Gen Sullivan Bridge Replacement Hits Major Funding Snag

Oct. 5, 2023
New bridge was projected by NHDOT to be built by the end of 2026.

Plans to replace New Hampshire's old General Sullivan Bridge with a new bridge for bicyclists and pedestrians has hit a major snag, as the bid to construct it was almost double the state’s estimate. 

The New Hampshire Department of Transportation (NHDOT) has opted not to award an $82.2 million bid to Reed & Reed of Woolwich, Maine to remove the bridge and replace it with a bicyclist and pedestrian connection. The department's estimate at the time of the bid was just under $45.6 million. 

“The department has decided not to award the bid for the Newington-Dover General Sullivan Bridge project. The single bid received was almost double our estimate,” said NHDOT spokesperson Richard Arcand to Foster's Daily Democrat. “We are going to reevaluate to see what changes should be considered and rebid at a future date.”

The 1,528-foot-long bridge, constructed in 1934 as a connector between Newington and Dover, carried vehicular traffic until 1984. That's when the Little Bay bridges opened both northbound and southbound lanes, and they still carry routes 4, 16 and Spaulding Turnpike traffic alongside the old bridge. The General Sullivan Bridge remained open to bicyclists and pedestrians until its permanent closure in 2018, when it was deemed unsafe.

Replacing the General Sullivan Bridge would pave the way for an 18-foot-wide walking and biking path to be built. The new structure would have a concrete deck with at least 3-foot-wide shoulders and a delta frame construction, according to NHDOT. 

The new bridge has previously been projected by NHDOT to be built by the end of 2026, with the entire project expected to be finished by the following summer. 

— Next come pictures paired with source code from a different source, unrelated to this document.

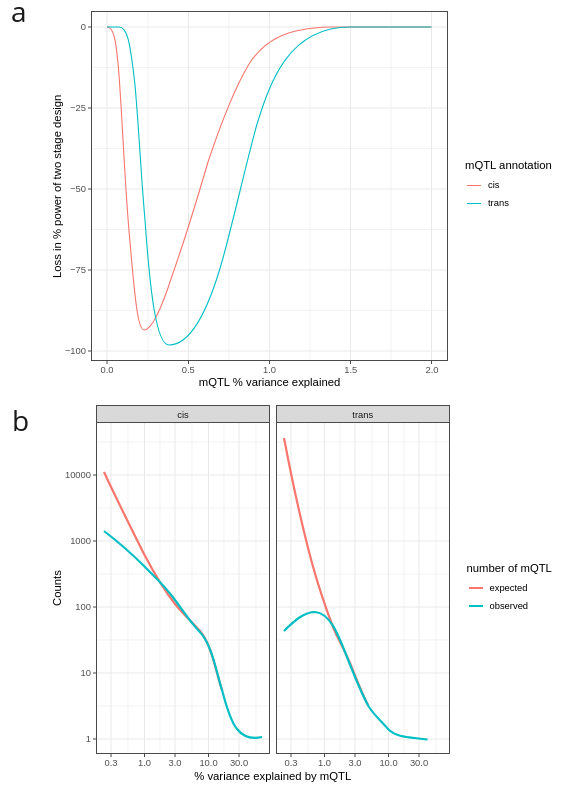
<!DOCTYPE html>
<html lang="en">
<head>
<meta charset="utf-8">
<title>Power loss and mQTL counts by variance explained</title>
<style>
:root {
  --paper: #fff;
  --ink: #000;
  --tick-ink: #4d4d4d;
  --frame: #4a4a4a;
  --grid: #e9e9e9;
  --strip: #d9d9d9;
  --coral: #f8766d;
  --teal: #00bfc4;
}
* { box-sizing: border-box; margin: 0; padding: 0; }
body {
  width: 573px; height: 800px; overflow: hidden;
  background: var(--paper); color: var(--ink);
  font: 11.3px/16px "Liberation Sans", Arial, sans-serif;
  white-space: nowrap;
}
.chart { display: grid; }
.power { height: 396px; grid-template: 11px 350px 14px 14px / 48px 18px 25px 357px 1fr; }
.counts { height: 404px; grid-template: 9px 349px 14px 16px / 48px 18px 30px 174px 6px 173.5px 1fr; }
.letter {
  grid-area: 1 / 1 / 3 / 2; padding-left: 11px; margin-top: -3px;
  font: 28px/28px "Open Sans", "Noto Sans", sans-serif; color: #1a1a1a;
}
.counts .letter { padding-left: 12px; margin-top: 10px; }
.y-title {
  grid-area: 2 / 2; writing-mode: vertical-rl; transform: rotate(180deg);
  text-align: center; line-height: 18px;
}
.counts .y-title { padding-bottom: 18px; }
.y-ticks, .x-ticks { list-style: none; font-size: 9.4px; line-height: 12px; color: var(--tick-ink); }
.y-ticks {
  grid-area: 2 / 3; display: flex; flex-direction: column;
  justify-content: space-between; align-items: flex-end; padding: 10px 5px 4px 0;
}
.counts .y-ticks { padding: 64px 5px 9px 0; }
.x-ticks { grid-row: 3; padding-top: 3px; text-align: center; }
.power .x-ticks { grid-column: 4; display: flex; justify-content: space-between; padding-inline: 1px; }
.power .x-ticks li { width: 30px; }
.counts .x-ticks { display: grid; grid-template-columns: 32px 35px 26px 41px 20px; margin-left: -1px; }
.x-title { grid-row: 4; text-align: center; line-height: 14px; }
.power .x-title { grid-column: 4; }
.counts .x-title { grid-column: 4 / 7; line-height: 16px; }
.cis { grid-column: 4; }
.trans { grid-column: 6; }
.facet { grid-row: 2; display: flex; flex-direction: column; }
.facet h3 {
  height: 18px; border: 1px solid var(--frame); border-bottom: 0; background: var(--strip);
  font-size: 9.4px; font-weight: 400; line-height: 17px; text-align: center; color: #1a1a1a;
}
.plot { display: block; overflow: visible; fill: none; }
.power .plot { grid-area: 2 / 4; }
.grid { stroke: var(--grid); }
.minor { stroke-width: .6; }
.frame, .marks { stroke: var(--frame); }
.curve { stroke-width: 1.1; }
.counts .curve { stroke-width: 2.2; }
.coral { stroke: var(--coral); }
.teal { stroke: var(--teal); }
.legend { grid-row: 2; grid-column: -2; padding: 146px 0 0 17px; }
.counts .legend { padding-top: 155px; }
.legend h2 { font-size: 11.3px; font-weight: 400; line-height: 16px; margin-bottom: 3px; }
.legend ul { list-style: none; font-size: 9.4px; }
.legend li { display: flex; align-items: center; gap: 7px; height: 18px; padding-left: 2px; }
.key { width: 14px; height: 1px; }
.counts .key { height: 2px; }
.key.coral { background: var(--coral); }
.key.teal { background: var(--teal); }
</style>
</head>
<body>
<section class="chart power">
  <p class="letter">a</p>
  <p class="y-title">Loss in % power of two stage design</p>
  <ul class="y-ticks"><li>0</li><li>−25</li><li>−50</li><li>−75</li><li>−100</li></ul>
  <svg class="plot" width="357" height="350" viewBox="91 11 357 350" role="img" aria-label="Line chart of power loss for cis and trans mQTL">
    <path class="grid minor" d="M148 11V361M229 11V361M310 11V361M391 11V361M91 67.5H448M91 148.5H448M91 229.5H448M91 310.5H448"/>
    <path class="grid" d="M107 11V361M188.5 11V361M269.5 11V361M350.5 11V361M431.5 11V361M91 27H448M91 108H448M91 189H448M91 270H448M91 351H448"/>
    <path class="curve coral" d="M107 27C113 27 116 36 119 75C123 130 125 190 130 242C135 300 138 330 144 330C152 330 162 307 172 276C184 242 196 203 208 162C219 129 233 91 249 64C264 41 285 28 330 27H431.5"/>
    <path class="curve teal" d="M107 27H119C127 27 130 40 135 85C139 130 141 175 145 220C150 290 156 345 169 345C190 345 208 312 223 258C235 214 245 168 257 124C270 83 288 27 350 27H431.5"/>
    <rect class="frame" x="91.5" y="11.5" width="356" height="349"/>
    <path class="marks" d="M88 27h3M88 108h3M88 189h3M88 270h3M88 351h3M107 361v3M188.5 361v3M269.5 361v3M350.5 361v3M431.5 361v3"/>
  </svg>
  <ul class="x-ticks"><li>0.0</li><li>0.5</li><li>1.0</li><li>1.5</li><li>2.0</li></ul>
  <p class="x-title">mQTL % variance explained</p>
  <div class="legend">
    <h2>mQTL annotation</h2>
    <ul>
      <li><span class="key coral"></span>cis</li>
      <li><span class="key teal"></span>trans</li>
    </ul>
  </div>
</section>

<section class="chart counts">
  <p class="letter">b</p>
  <p class="y-title">Counts</p>
  <ul class="y-ticks"><li>10000</li><li>1000</li><li>100</li><li>10</li><li>1</li></ul>
  <div class="facet cis">
    <h3>cis</h3>
    <svg class="plot" width="174" height="331" viewBox="96 423 174 331" role="img" aria-label="Expected and observed counts of cis mQTL">
      <defs>
        <g id="facet-grid">
          <path class="grid minor" d="M128 423V754M160 423V754M192 423V754M224 423V754M256 423V754M96 442H270M96 508H270M96 574H270M96 640H270M96 706H270"/>
          <path class="grid" d="M111 423V754M144.5 423V754M175 423V754M208.5 423V754M239 423V754M96 475H270M96 541H270M96 607H270M96 673H270M96 739H270"/>
        </g>
        <path id="facet-marks" class="marks" d="M111 754v3M144.5 754v3M175 754v3M208.5 754v3M239 754v3"/>
      </defs>
      <use href="#facet-grid"/>
      <path class="curve coral" d="M104 472C116 498 130 526 144 554C154 573 164 590 175 604C184 615 193 623 200 631C212 645 216 673 222 690"/>
      <path class="curve teal" d="M104 531C117 541 131 553 144 566C156 578 166 587 175 600C184 612 190 622 199 631C212 644 216 671 222 690C227 709 231 722 237 729C244 738 253 739 262 737"/>
      <rect class="frame" x="96.5" y="422.5" width="173" height="331"/>
      <use href="#facet-marks"/>
      <path class="marks" d="M93 475h3M93 541h3M93 607h3M93 673h3M93 739h3"/>
    </svg>
  </div>
  <div class="facet trans">
    <h3>trans</h3>
    <svg class="plot" width="173.5" height="331" viewBox="276 423 173.5 331" role="img" aria-label="Expected and observed counts of trans mQTL">
      <use href="#facet-grid" x="180"/>
      <path class="curve coral" d="M284 438C292 480 302 526 312 563C318 585 325 606 333 627C338 639 344 649 349 661C356 677 361 692 368 705"/>
      <path class="curve teal" d="M284 631C294 621 304 612 315 612C330 613 338 634 347 657C355 677 361 693 369 707C375 716 381 721 388 729C397 738 409 737 427.5 739.5"/>
      <rect class="frame" x="276.5" y="422.5" width="173" height="331"/>
      <use href="#facet-marks" x="180"/>
    </svg>
  </div>
  <ul class="x-ticks cis"><li>0.3</li><li>1.0</li><li>3.0</li><li>10.0</li><li>30.0</li></ul>
  <ul class="x-ticks trans"><li>0.3</li><li>1.0</li><li>3.0</li><li>10.0</li><li>30.0</li></ul>
  <p class="x-title">% variance explained by mQTL</p>
  <div class="legend">
    <h2>number of mQTL</h2>
    <ul>
      <li><span class="key coral"></span>expected</li>
      <li><span class="key teal"></span>observed</li>
    </ul>
  </div>
</section>
</body>
</html>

Even with the $20 million Rebuilding American Infrastructure with Sustainability and Equity (RAISE) grant NHDOT was awarded for the project, the department is still left with millions to cover the new bid. 


Source: Foster's Daily Democrat